**Work to be completed**: Find each line below containing the word "heart" and copy it.
───── Supplied records ─────
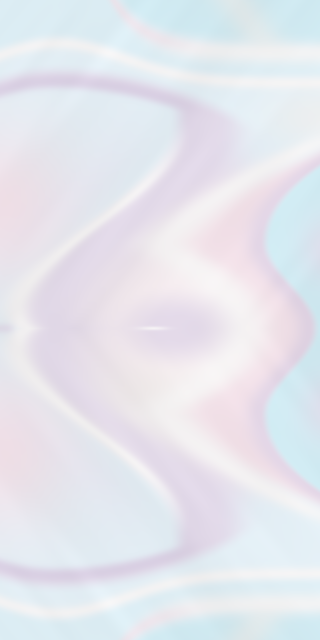
A WebGL 1 fragment shader for this background:

```glsl
precision highp float;
uniform vec2 u_resolution;

#define AXIS_Y 0.974
#define STREAK_AMOUNT 0.035
#define EDGE_SOFTNESS 0.035

const vec3 WHITE = vec3(0.955, 0.948, 0.948);
const vec3 CREAM = vec3(0.935, 0.920, 0.910);
const vec3 PINK = vec3(0.940, 0.870, 0.900);
const vec3 LAVENDER = vec3(0.880, 0.845, 0.905);
const vec3 MAUVE = vec3(0.840, 0.800, 0.880);
const vec3 ICE = vec3(0.885, 0.930, 0.955);
const vec3 AQUA = vec3(0.805, 0.910, 0.940);

float hash(vec2 p) {
  return fract(sin(dot(p, vec2(127.1, 311.7))) * 43758.5453);
}

float noise(vec2 p) {
  vec2 i = floor(p);
  vec2 f = fract(p);
  f = f * f * (3.0 - 2.0 * f);
  return mix(mix(hash(i), hash(i + vec2(1.0, 0.0)), f.x),
             mix(hash(i + vec2(0.0, 1.0)), hash(i + vec2(1.0, 1.0)), f.x), f.y);
}

// Soft line profile around distance zero
float glow(float d, float width) {
  d /= width;
  return exp(-d * d);
}

float smoothMax(float a, float b, float k) {
  float h = max(k - abs(a - b), 0.0) / k;
  return max(a, b) + 0.25 * h * h * k;
}

// Curves of the folds; v is the height away from the mirror axis
float lobeSide(float v) {
  return 0.045 + 0.52 * smoothstep(0.03, 0.63, v) + 0.04 * exp(-v / 0.03);
}

float lobeTop(float x) {
  float d = x - 0.17;
  return 0.772 - (d < 0.0 ? 1.0 : 0.45) * d * d;
}

float outerRidge(float x) {
  return 0.766 + 0.124 * glow(x - 0.18, 0.3);
}

float cornerEdge(float x) {
  return 0.87 + 0.14 * exp(-(x - 0.365) / 0.1);
}

float middleRidge(float v) {
  return smoothMax(0.38 + 1.8 * v * v, 0.75 - 4.0 * v * v, 0.1);
}

float rightEdge(float v) {
  float d = v - 0.27;
  return d < 0.0 ? 0.89 + 0.078 * cos(3.14159 * v / 0.27) : 0.812 + 3.0 * d * d;
}

void main() {
  vec2 p = gl_FragCoord.xy / u_resolution * vec2(1.0, 2.0);
  float x = p.x;
  float v = abs(p.y - AXIS_Y);
  float lower = smoothstep(0.05, -0.2, p.y - AXIS_Y);
  float side = x - lobeSide(v);
  float top = v - lobeTop(x);
  float middle = x - middleRidge(v);
  float right = x - rightEdge(v);

  // Central veil, with a mauve fold fading into blue
  vec3 col = mix(LAVENDER, mix(PINK, WHITE, 0.55), smoothstep(0.06, 0.4, side));
  col = mix(col, CREAM, 0.7 * lower * glow(x - 0.46, 0.22) * glow(v - 0.22, 0.14));
  col = mix(col, ICE, smoothstep(0.62, 0.82, x) * smoothstep(0.4, 0.58, v));
  col = mix(col, MAUVE, 0.6 * glow(x - 0.63, 0.12) * glow(v - 0.58, 0.13));
  col = mix(col, LAVENDER, 0.8 * glow(side - 0.09, 0.06));

  // Outer bands
  col = mix(col, ICE, smoothstep(0.0, 0.06, top) * smoothstep(0.45, 0.65, v));
  float ridge = v - outerRidge(x);
  col = mix(col, mix(ICE, AQUA, 0.35), smoothstep(0.0, 0.04, ridge));
  col = mix(col, WHITE, 0.9 * glow(ridge, 0.02));
  float corner = v - cornerEdge(x);
  col = mix(col, WHITE, 0.85 * glow(corner + 0.01, 0.035) * smoothstep(0.35, 0.65, x));
  col = mix(col, AQUA, 0.9 * smoothstep(0.0, 0.06, corner) * smoothstep(0.33, 0.42, x));
  col = mix(col, PINK, 0.65 * glow(corner, 0.025) * smoothstep(0.7, 0.45, x));
  col = mix(col, CREAM, 0.6 * glow(x - 1.0, 0.16) * glow(v - 0.66, 0.09) * (1.0 - lower));
  col = mix(col, CREAM, 0.55 * glow(x - 0.75 - 0.7 * (1.0 - v), 0.07) * smoothstep(0.82, 0.92, v));

  // Left lobe and its bright rim
  float inside = smoothstep(0.03, -0.04, side) * smoothstep(0.015, -0.035, top);
  vec3 lobe = mix(ICE, PINK, 0.95 * glow(x, 0.24) * glow(v - 0.38, 0.25));
  lobe = mix(lobe, LAVENDER, 0.25 * glow(side + 0.18, 0.1) * glow(v - 0.45, 0.2));
  col = mix(col, lobe, inside);
  float rim = glow(side, mix(0.045, 0.03, smoothstep(0.1, 0.3, v)));
  col = mix(col, WHITE, 0.95 * rim * smoothstep(0.67, 0.4, v));
  col = mix(col, MAUVE, 0.85 * glow(top, 0.022) * smoothstep(0.68, 0.48, x));
  col = mix(col, LAVENDER, 0.7 * glow(v, 0.015) * smoothstep(0.06, 0.02, x));

  // Pink fold, white crest and aqua pocket on the right
  float fold = smoothstep(0.0, 0.13, middle) * smoothstep(0.66, 0.5, v);
  col = mix(col, PINK, fold);
  col = mix(col, WHITE, 0.9 * glow(middle, mix(0.09, 0.06, smoothstep(0.2, 0.5, v)))
            * smoothstep(0.68, 0.54, v));
  float pocketRows = smoothstep(0.62, 0.5, v);
  col = mix(col, MAUVE, 0.65 * glow(right, 0.045) * pocketRows);
  vec3 pocket = mix(AQUA, LAVENDER, 0.7 * glow(x - 1.02, 0.08) * glow(v - 0.25, 0.1));
  col = mix(col, pocket, smoothstep(0.0, EDGE_SOFTNESS, right) * pocketRows);

  // Mauve heart with a thin glint
  float heart = length((p - vec2(0.55, AXIS_Y)) / vec2(0.2, 0.125));
  col = mix(col, MAUVE, 0.7 * smoothstep(1.15, 0.25, heart));
  float glint = glow(x - 0.477, 0.045) * glow(v, 0.006);
  col = mix(col, WHITE, 0.85 * glint);

  // Faint diagonal streaks
  vec2 q = vec2(x - 0.8 * v, x + v);
  float streak = noise(q * vec2(9.0, 1.6) + 4.0) + 0.5 * noise(q * vec2(20.0, 2.0) + 9.0);
  col += STREAK_AMOUNT * (streak - 0.75);

  gl_FragColor = vec4(clamp(col, 0.0, 1.0), 1.0);
}
```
─────
**Exercise result**:
  // Mauve heart with a thin glint
  float heart = length((p - vec2(0.55, AXIS_Y)) / vec2(0.2, 0.125));
  col = mix(col, MAUVE, 0.7 * smoothstep(1.15, 0.25, heart));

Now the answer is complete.